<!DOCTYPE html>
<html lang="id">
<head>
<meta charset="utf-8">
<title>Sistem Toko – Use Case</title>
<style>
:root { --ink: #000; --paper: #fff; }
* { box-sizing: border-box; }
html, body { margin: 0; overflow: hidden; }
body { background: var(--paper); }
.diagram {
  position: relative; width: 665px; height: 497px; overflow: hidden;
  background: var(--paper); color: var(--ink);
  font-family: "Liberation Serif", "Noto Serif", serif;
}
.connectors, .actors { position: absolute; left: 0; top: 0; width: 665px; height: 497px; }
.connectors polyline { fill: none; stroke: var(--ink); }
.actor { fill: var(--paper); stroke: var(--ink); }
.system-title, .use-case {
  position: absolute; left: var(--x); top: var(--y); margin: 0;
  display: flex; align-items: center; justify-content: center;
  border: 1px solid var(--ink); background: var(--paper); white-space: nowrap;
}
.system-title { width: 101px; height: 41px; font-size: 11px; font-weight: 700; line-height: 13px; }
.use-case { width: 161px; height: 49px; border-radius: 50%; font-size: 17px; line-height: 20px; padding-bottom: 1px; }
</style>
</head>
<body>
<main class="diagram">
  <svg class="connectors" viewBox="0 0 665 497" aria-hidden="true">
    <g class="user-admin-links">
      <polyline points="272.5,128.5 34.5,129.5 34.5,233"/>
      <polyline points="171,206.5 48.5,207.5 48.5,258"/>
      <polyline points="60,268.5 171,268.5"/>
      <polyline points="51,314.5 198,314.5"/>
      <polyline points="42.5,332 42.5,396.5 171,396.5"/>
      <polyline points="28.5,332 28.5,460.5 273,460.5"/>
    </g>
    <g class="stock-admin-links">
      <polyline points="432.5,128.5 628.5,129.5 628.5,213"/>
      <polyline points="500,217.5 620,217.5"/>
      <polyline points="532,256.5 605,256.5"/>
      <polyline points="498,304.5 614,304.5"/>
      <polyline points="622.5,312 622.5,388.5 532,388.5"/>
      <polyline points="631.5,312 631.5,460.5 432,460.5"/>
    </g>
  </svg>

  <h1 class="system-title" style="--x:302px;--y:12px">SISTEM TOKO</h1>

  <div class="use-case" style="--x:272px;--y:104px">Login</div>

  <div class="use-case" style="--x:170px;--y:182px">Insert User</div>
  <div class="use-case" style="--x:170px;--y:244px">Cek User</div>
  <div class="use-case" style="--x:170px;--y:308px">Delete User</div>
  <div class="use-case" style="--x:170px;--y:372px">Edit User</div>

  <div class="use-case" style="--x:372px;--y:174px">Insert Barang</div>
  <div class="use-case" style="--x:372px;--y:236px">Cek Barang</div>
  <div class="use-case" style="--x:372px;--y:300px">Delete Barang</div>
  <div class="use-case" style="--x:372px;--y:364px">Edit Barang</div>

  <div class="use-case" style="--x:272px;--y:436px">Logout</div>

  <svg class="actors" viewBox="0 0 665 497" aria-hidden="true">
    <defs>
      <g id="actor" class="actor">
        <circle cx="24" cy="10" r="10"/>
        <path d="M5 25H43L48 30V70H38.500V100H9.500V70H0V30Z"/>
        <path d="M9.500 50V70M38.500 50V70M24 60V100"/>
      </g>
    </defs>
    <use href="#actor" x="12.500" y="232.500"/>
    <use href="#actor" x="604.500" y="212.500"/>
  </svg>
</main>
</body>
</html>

REQUIRED ACTION ::
An exact reproduction of the listing is required, covering every entry.

SOLUTION BELOW ::
<!DOCTYPE html>
<html lang="id">
<head>
<meta charset="utf-8">
<title>Sistem Toko – Use Case</title>
<style>
:root { --ink: #000; --paper: #fff; }
* { box-sizing: border-box; }
html, body { margin: 0; overflow: hidden; }
body { background: var(--paper); }
.diagram {
  position: relative; width: 665px; height: 497px; overflow: hidden;
  background: var(--paper); color: var(--ink);
  font-family: "Liberation Serif", "Noto Serif", serif;
}
.connectors, .actors { position: absolute; left: 0; top: 0; width: 665px; height: 497px; }
.connectors polyline { fill: none; stroke: var(--ink); }
.actor { fill: var(--paper); stroke: var(--ink); }
.system-title, .use-case {
  position: absolute; left: var(--x); top: var(--y); margin: 0;
  display: flex; align-items: center; justify-content: center;
  border: 1px solid var(--ink); background: var(--paper); white-space: nowrap;
}
.system-title { width: 101px; height: 41px; font-size: 11px; font-weight: 700; line-height: 13px; }
.use-case { width: 161px; height: 49px; border-radius: 50%; font-size: 17px; line-height: 20px; padding-bottom: 1px; }
</style>
</head>
<body>
<main class="diagram">
  <svg class="connectors" viewBox="0 0 665 497" aria-hidden="true">
    <g class="user-admin-links">
      <polyline points="272.5,128.5 34.5,129.5 34.5,233"/>
      <polyline points="171,206.5 48.5,207.5 48.5,258"/>
      <polyline points="60,268.5 171,268.5"/>
      <polyline points="51,314.5 198,314.5"/>
      <polyline points="42.5,332 42.5,396.5 171,396.5"/>
      <polyline points="28.5,332 28.5,460.5 273,460.5"/>
    </g>
    <g class="stock-admin-links">
      <polyline points="432.5,128.5 628.5,129.5 628.5,213"/>
      <polyline points="500,217.5 620,217.5"/>
      <polyline points="532,256.5 605,256.5"/>
      <polyline points="498,304.5 614,304.5"/>
      <polyline points="622.5,312 622.5,388.5 532,388.5"/>
      <polyline points="631.5,312 631.5,460.5 432,460.5"/>
    </g>
  </svg>

  <h1 class="system-title" style="--x:302px;--y:12px">SISTEM TOKO</h1>

  <div class="use-case" style="--x:272px;--y:104px">Login</div>

  <div class="use-case" style="--x:170px;--y:182px">Insert User</div>
  <div class="use-case" style="--x:170px;--y:244px">Cek User</div>
  <div class="use-case" style="--x:170px;--y:308px">Delete User</div>
  <div class="use-case" style="--x:170px;--y:372px">Edit User</div>

  <div class="use-case" style="--x:372px;--y:174px">Insert Barang</div>
  <div class="use-case" style="--x:372px;--y:236px">Cek Barang</div>
  <div class="use-case" style="--x:372px;--y:300px">Delete Barang</div>
  <div class="use-case" style="--x:372px;--y:364px">Edit Barang</div>

  <div class="use-case" style="--x:272px;--y:436px">Logout</div>

  <svg class="actors" viewBox="0 0 665 497" aria-hidden="true">
    <defs>
      <g id="actor" class="actor">
        <circle cx="24" cy="10" r="10"/>
        <path d="M5 25H43L48 30V70H38.500V100H9.500V70H0V30Z"/>
        <path d="M9.500 50V70M38.500 50V70M24 60V100"/>
      </g>
    </defs>
    <use href="#actor" x="12.500" y="232.500"/>
    <use href="#actor" x="604.500" y="212.500"/>
  </svg>
</main>
</body>
</html>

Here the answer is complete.